Material supplied:
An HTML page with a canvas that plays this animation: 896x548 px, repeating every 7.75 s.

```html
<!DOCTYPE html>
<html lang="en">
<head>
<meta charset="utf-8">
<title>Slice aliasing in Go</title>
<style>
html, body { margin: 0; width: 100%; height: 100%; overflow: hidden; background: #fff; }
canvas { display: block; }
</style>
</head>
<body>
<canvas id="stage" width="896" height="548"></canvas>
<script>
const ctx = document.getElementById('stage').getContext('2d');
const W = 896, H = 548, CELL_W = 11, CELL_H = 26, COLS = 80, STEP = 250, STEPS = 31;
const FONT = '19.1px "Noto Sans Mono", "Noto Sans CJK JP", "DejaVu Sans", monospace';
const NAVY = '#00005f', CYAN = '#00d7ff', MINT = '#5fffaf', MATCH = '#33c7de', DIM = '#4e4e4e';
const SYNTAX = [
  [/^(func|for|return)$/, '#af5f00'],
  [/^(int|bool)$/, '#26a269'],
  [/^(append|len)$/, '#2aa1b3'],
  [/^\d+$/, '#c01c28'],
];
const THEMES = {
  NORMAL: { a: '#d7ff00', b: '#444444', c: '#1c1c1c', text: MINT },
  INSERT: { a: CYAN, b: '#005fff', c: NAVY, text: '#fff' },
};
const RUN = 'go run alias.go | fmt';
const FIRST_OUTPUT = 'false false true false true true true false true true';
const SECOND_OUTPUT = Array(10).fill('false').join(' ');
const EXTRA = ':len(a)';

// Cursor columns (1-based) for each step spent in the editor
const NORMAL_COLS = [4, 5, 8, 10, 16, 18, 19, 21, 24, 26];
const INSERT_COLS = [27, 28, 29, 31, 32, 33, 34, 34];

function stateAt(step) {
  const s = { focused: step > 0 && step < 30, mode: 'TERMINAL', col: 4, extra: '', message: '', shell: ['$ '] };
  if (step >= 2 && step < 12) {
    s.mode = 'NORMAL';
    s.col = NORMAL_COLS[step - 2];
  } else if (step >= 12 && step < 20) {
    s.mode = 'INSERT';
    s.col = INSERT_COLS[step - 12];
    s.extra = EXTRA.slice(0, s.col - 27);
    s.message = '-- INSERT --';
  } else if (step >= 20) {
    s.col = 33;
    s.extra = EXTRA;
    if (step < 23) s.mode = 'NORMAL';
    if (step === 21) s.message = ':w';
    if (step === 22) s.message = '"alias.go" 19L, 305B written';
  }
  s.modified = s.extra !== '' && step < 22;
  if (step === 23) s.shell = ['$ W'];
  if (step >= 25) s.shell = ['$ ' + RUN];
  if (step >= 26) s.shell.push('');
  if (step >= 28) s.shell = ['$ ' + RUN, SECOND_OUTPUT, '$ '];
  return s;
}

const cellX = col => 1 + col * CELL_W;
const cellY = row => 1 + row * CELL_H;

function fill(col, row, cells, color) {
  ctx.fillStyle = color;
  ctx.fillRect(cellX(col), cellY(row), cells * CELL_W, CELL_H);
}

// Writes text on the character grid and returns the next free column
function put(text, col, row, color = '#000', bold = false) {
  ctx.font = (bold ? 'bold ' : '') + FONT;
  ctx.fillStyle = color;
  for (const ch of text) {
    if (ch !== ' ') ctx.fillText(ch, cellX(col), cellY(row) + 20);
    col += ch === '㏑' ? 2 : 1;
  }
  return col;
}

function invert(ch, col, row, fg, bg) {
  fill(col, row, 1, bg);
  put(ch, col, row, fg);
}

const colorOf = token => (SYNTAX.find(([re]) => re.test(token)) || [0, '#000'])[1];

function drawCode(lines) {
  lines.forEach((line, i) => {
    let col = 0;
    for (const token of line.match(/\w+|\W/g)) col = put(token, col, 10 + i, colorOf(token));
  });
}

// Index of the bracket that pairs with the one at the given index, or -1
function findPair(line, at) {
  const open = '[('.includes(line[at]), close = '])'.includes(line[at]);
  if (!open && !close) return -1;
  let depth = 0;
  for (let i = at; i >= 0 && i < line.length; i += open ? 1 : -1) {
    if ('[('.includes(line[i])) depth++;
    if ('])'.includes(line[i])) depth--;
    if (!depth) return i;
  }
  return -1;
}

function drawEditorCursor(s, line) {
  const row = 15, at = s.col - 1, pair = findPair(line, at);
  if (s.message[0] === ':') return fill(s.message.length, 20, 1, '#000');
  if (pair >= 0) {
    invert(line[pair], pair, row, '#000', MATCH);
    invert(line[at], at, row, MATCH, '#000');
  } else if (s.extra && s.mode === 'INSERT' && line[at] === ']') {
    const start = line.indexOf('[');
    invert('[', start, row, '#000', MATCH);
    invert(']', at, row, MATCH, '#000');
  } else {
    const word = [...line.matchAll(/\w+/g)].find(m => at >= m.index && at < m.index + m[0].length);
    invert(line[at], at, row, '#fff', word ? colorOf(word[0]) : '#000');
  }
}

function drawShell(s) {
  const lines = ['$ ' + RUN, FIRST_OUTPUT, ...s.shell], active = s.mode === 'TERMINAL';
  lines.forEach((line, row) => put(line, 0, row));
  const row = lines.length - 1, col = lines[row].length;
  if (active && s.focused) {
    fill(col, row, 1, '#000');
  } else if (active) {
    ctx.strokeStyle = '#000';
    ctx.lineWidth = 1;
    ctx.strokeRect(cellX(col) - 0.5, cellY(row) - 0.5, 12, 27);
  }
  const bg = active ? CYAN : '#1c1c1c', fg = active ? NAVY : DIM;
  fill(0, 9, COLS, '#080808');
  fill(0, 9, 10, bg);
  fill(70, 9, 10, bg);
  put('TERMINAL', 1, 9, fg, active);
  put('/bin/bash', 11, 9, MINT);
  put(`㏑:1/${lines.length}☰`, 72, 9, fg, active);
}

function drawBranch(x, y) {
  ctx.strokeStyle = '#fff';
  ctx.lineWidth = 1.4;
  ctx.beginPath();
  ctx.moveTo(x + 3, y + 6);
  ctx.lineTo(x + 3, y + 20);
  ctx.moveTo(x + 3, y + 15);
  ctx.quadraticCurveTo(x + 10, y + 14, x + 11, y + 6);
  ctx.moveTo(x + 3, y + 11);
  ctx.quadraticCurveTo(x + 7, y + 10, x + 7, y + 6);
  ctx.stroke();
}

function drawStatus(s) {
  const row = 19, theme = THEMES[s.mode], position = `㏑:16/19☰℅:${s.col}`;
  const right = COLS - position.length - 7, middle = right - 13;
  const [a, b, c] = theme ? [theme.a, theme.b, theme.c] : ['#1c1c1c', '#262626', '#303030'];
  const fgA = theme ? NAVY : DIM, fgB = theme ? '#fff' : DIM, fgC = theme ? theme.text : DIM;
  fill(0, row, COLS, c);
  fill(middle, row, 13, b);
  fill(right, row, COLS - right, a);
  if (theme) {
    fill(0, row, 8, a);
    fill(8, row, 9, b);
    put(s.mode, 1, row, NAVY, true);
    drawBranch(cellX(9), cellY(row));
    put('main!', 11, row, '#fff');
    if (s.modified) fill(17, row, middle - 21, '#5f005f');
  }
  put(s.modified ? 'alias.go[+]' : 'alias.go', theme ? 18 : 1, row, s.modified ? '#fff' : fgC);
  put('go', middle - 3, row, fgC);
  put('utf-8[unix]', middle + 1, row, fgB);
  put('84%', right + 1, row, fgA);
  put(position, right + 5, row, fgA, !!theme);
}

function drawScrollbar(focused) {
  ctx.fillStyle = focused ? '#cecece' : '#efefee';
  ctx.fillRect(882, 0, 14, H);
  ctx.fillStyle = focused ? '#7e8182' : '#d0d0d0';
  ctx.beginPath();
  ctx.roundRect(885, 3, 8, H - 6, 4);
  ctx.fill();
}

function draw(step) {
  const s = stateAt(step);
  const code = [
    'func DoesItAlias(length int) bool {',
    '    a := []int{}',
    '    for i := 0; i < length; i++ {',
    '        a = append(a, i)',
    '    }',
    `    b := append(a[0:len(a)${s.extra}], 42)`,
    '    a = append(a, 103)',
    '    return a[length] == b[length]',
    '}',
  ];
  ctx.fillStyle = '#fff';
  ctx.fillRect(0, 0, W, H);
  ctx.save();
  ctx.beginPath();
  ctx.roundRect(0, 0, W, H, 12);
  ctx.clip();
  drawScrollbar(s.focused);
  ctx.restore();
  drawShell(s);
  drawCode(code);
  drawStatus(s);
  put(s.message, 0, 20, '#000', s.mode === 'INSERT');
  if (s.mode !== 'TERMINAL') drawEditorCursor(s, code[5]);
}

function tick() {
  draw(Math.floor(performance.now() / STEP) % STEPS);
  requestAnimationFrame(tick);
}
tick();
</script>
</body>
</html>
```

Task instructions: The count of lines in the records above holding the word "open" should be reported as a number, with nothing added.

Solution for this problem: 3